BEGIN INFORMATION PROVIDED

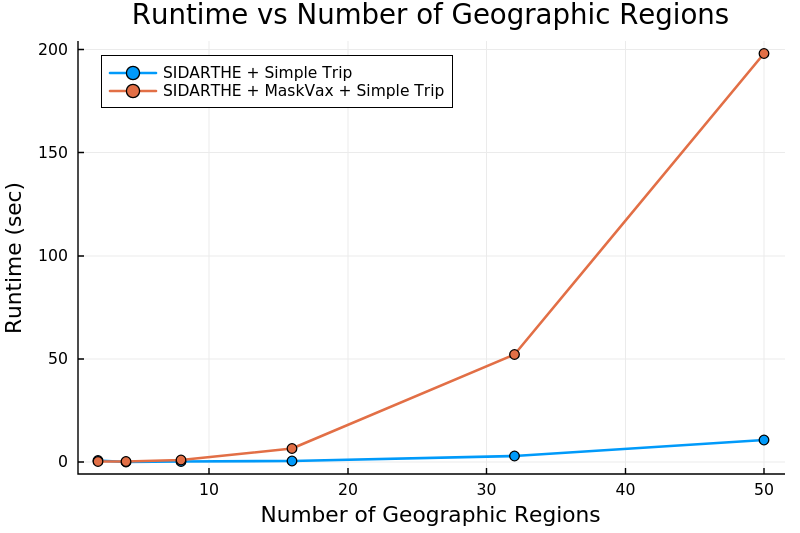
<!DOCTYPE html>
<html lang="en">
<head>
<meta charset="utf-8">
<title>Runtime vs Number of Geographic Regions</title>
<style>
:root {
  --paper: #ffffff;
  --ink: #000000;
  --grid: #ebebeb;
  --simple: #009afa;
  --maskvax: #e26f46;
}
* { box-sizing: border-box; margin: 0; padding: 0; }
html, body { width: 800px; height: 533px; overflow: hidden; background: var(--paper); }
.chart {
  position: relative;
  width: 800px;
  height: 533px;
  overflow: hidden;
  color: var(--ink);
  font-family: "DejaVu Sans", sans-serif;
  font-kerning: none;
  white-space: nowrap;
}
.plot { position: absolute; left: 0; top: 0; }
.title, .x-label, .y-label, .tick {
  position: absolute;
  transform: translate(-50%, -50%);
}
.title { left: 430.5px; top: 15px; font-size: 27.6px; font-weight: 400; line-height: 30px; }
.x-label, .y-label { font-size: 21.7px; line-height: 28px; }
.x-label { left: 430.5px; top: 515px; }
.y-label { left: 13.5px; top: 257.5px; transform: translate(-50%, -50%) rotate(-90deg); }
.tick { font-size: 15.7px; line-height: 20px; }
.x-ticks .tick { top: 490px; }
.y-ticks .tick { left: 68px; transform: translate(-100%, -50%); }
.legend {
  position: absolute;
  left: 101px;
  top: 55px;
  width: 352px;
  height: 53px;
  display: flex;
  flex-direction: column;
  justify-content: center;
  padding-left: 6px;
  list-style: none;
  background: var(--paper);
  border: 1.4px solid var(--ink);
  font-size: 15.5px;
}
.legend li { display: flex; align-items: center; gap: 5px; height: 18px; line-height: 18px; }
.key { flex: none; overflow: visible; }
.grid { stroke: var(--grid); stroke-width: 1; }
.axes { fill: none; stroke: var(--ink); stroke-width: 1.4; }
.series { fill: none; stroke-width: 2.6; stroke-linejoin: round; stroke-linecap: round; }
.marker { stroke: var(--ink); stroke-width: 1.3; }
.simple .series { stroke: var(--simple); }
.simple .marker { fill: var(--simple); }
.maskvax .series { stroke: var(--maskvax); }
.maskvax .marker { fill: var(--maskvax); }
</style>
</head>
<body>
<main class="chart">
  <svg class="plot" width="800" height="533" viewBox="0 0 800 533" aria-hidden="true">
    <path class="grid" d="M209 41V474M348 41V474M486.5 41V474M625.5 41V474M764 41V474M78 462H785M78 359H785M78 256H785M78 152.5H785M78 49.5H785"/>
    <g class="axes">
      <path d="M78 41V474H785"/>
      <path d="M209 474v-6M348 474v-6M486.5 474v-6M625.5 474v-6M764 474v-6"/>
      <path d="M78 462h6M78 359h6M78 256h6M78 152.5h6M78 49.5h6"/>
    </g>
    <g class="simple">
      <polyline class="series" points="98,460.5 126,462 181,461.5 292,461 514.5,456 764,440"/>
      <g class="marker">
        <circle cx="98" cy="460.5" r="4.8"/>
        <circle cx="126" cy="462" r="4.8"/>
        <circle cx="181" cy="461.5" r="4.8"/>
        <circle cx="292" cy="461" r="4.8"/>
        <circle cx="514.5" cy="456" r="4.8"/>
        <circle cx="764" cy="440" r="4.8"/>
      </g>
    </g>
    <g class="maskvax">
      <polyline class="series" points="98,461.5 126,461.5 181,460 292,448.5 514.5,354.5 764,53.5"/>
      <g class="marker">
        <circle cx="98" cy="461.5" r="4.8"/>
        <circle cx="126" cy="461.5" r="4.8"/>
        <circle cx="181" cy="460" r="4.8"/>
        <circle cx="292" cy="448.5" r="4.8"/>
        <circle cx="514.5" cy="354.5" r="4.8"/>
        <circle cx="764" cy="53.5" r="4.8"/>
      </g>
    </g>
  </svg>

  <h1 class="title">Runtime vs Number of Geographic Regions</h1>

  <div class="y-ticks">
    <span class="tick" style="top:50px">200</span>
    <span class="tick" style="top:153px">150</span>
    <span class="tick" style="top:256px">100</span>
    <span class="tick" style="top:359px">50</span>
    <span class="tick" style="top:462px">0</span>
  </div>
  <div class="x-ticks">
    <span class="tick" style="left:209px">10</span>
    <span class="tick" style="left:348px">20</span>
    <span class="tick" style="left:486.5px">30</span>
    <span class="tick" style="left:625.5px">40</span>
    <span class="tick" style="left:764px">50</span>
  </div>

  <p class="y-label">Runtime (sec)</p>
  <p class="x-label">Number of Geographic Regions</p>

  <ul class="legend">
    <li class="simple">
      <svg class="key" width="50" height="18" viewBox="0 0 50 18" aria-hidden="true">
        <line class="series" x1="2" y1="9" x2="48" y2="9"/>
        <circle class="marker" cx="25" cy="9" r="6.6"/>
      </svg>
      <span>SIDARTHE + Simple Trip</span>
    </li>
    <li class="maskvax">
      <svg class="key" width="50" height="18" viewBox="0 0 50 18" aria-hidden="true">
        <line class="series" x1="2" y1="9" x2="48" y2="9"/>
        <circle class="marker" cx="25" cy="9" r="6.6"/>
      </svg>
      <span>SIDARTHE + MaskVax + Simple Trip</span>
    </li>
  </ul>
</main>
</body>
</html>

END INFORMATION PROVIDED

### WORK TO BE COMPLETED
A word-for-word copy of the records is needed, one that contains no pictures.

### REPLY TO THE TASK
<!DOCTYPE html>
<html lang="en">
<head>
<meta charset="utf-8">
<title>Runtime vs Number of Geographic Regions</title>
<style>
:root {
  --paper: #ffffff;
  --ink: #000000;
  --grid: #ebebeb;
  --simple: #009afa;
  --maskvax: #e26f46;
}
* { box-sizing: border-box; margin: 0; padding: 0; }
html, body { width: 800px; height: 533px; overflow: hidden; background: var(--paper); }
.chart {
  position: relative;
  width: 800px;
  height: 533px;
  overflow: hidden;
  color: var(--ink);
  font-family: "DejaVu Sans", sans-serif;
  font-kerning: none;
  white-space: nowrap;
}
.plot { position: absolute; left: 0; top: 0; }
.title, .x-label, .y-label, .tick {
  position: absolute;
  transform: translate(-50%, -50%);
}
.title { left: 430.5px; top: 15px; font-size: 27.6px; font-weight: 400; line-height: 30px; }
.x-label, .y-label { font-size: 21.7px; line-height: 28px; }
.x-label { left: 430.5px; top: 515px; }
.y-label { left: 13.5px; top: 257.5px; transform: translate(-50%, -50%) rotate(-90deg); }
.tick { font-size: 15.7px; line-height: 20px; }
.x-ticks .tick { top: 490px; }
.y-ticks .tick { left: 68px; transform: translate(-100%, -50%); }
.legend {
  position: absolute;
  left: 101px;
  top: 55px;
  width: 352px;
  height: 53px;
  display: flex;
  flex-direction: column;
  justify-content: center;
  padding-left: 6px;
  list-style: none;
  background: var(--paper);
  border: 1.4px solid var(--ink);
  font-size: 15.5px;
}
.legend li { display: flex; align-items: center; gap: 5px; height: 18px; line-height: 18px; }
.key { flex: none; overflow: visible; }
.grid { stroke: var(--grid); stroke-width: 1; }
.axes { fill: none; stroke: var(--ink); stroke-width: 1.4; }
.series { fill: none; stroke-width: 2.6; stroke-linejoin: round; stroke-linecap: round; }
.marker { stroke: var(--ink); stroke-width: 1.3; }
.simple .series { stroke: var(--simple); }
.simple .marker { fill: var(--simple); }
.maskvax .series { stroke: var(--maskvax); }
.maskvax .marker { fill: var(--maskvax); }
</style>
</head>
<body>
<main class="chart">
  <svg class="plot" width="800" height="533" viewBox="0 0 800 533" aria-hidden="true">
    <path class="grid" d="M209 41V474M348 41V474M486.5 41V474M625.5 41V474M764 41V474M78 462H785M78 359H785M78 256H785M78 152.5H785M78 49.5H785"/>
    <g class="axes">
      <path d="M78 41V474H785"/>
      <path d="M209 474v-6M348 474v-6M486.5 474v-6M625.5 474v-6M764 474v-6"/>
      <path d="M78 462h6M78 359h6M78 256h6M78 152.5h6M78 49.5h6"/>
    </g>
    <g class="simple">
      <polyline class="series" points="98,460.5 126,462 181,461.5 292,461 514.5,456 764,440"/>
      <g class="marker">
        <circle cx="98" cy="460.5" r="4.8"/>
        <circle cx="126" cy="462" r="4.8"/>
        <circle cx="181" cy="461.5" r="4.8"/>
        <circle cx="292" cy="461" r="4.8"/>
        <circle cx="514.5" cy="456" r="4.8"/>
        <circle cx="764" cy="440" r="4.8"/>
      </g>
    </g>
    <g class="maskvax">
      <polyline class="series" points="98,461.5 126,461.5 181,460 292,448.5 514.5,354.5 764,53.5"/>
      <g class="marker">
        <circle cx="98" cy="461.5" r="4.8"/>
        <circle cx="126" cy="461.5" r="4.8"/>
        <circle cx="181" cy="460" r="4.8"/>
        <circle cx="292" cy="448.5" r="4.8"/>
        <circle cx="514.5" cy="354.5" r="4.8"/>
        <circle cx="764" cy="53.5" r="4.8"/>
      </g>
    </g>
  </svg>

  <h1 class="title">Runtime vs Number of Geographic Regions</h1>

  <div class="y-ticks">
    <span class="tick" style="top:50px">200</span>
    <span class="tick" style="top:153px">150</span>
    <span class="tick" style="top:256px">100</span>
    <span class="tick" style="top:359px">50</span>
    <span class="tick" style="top:462px">0</span>
  </div>
  <div class="x-ticks">
    <span class="tick" style="left:209px">10</span>
    <span class="tick" style="left:348px">20</span>
    <span class="tick" style="left:486.5px">30</span>
    <span class="tick" style="left:625.5px">40</span>
    <span class="tick" style="left:764px">50</span>
  </div>

  <p class="y-label">Runtime (sec)</p>
  <p class="x-label">Number of Geographic Regions</p>

  <ul class="legend">
    <li class="simple">
      <svg class="key" width="50" height="18" viewBox="0 0 50 18" aria-hidden="true">
        <line class="series" x1="2" y1="9" x2="48" y2="9"/>
        <circle class="marker" cx="25" cy="9" r="6.6"/>
      </svg>
      <span>SIDARTHE + Simple Trip</span>
    </li>
    <li class="maskvax">
      <svg class="key" width="50" height="18" viewBox="0 0 50 18" aria-hidden="true">
        <line class="series" x1="2" y1="9" x2="48" y2="9"/>
        <circle class="marker" cx="25" cy="9" r="6.6"/>
      </svg>
      <span>SIDARTHE + MaskVax + Simple Trip</span>
    </li>
  </ul>
</main>
</body>
</html>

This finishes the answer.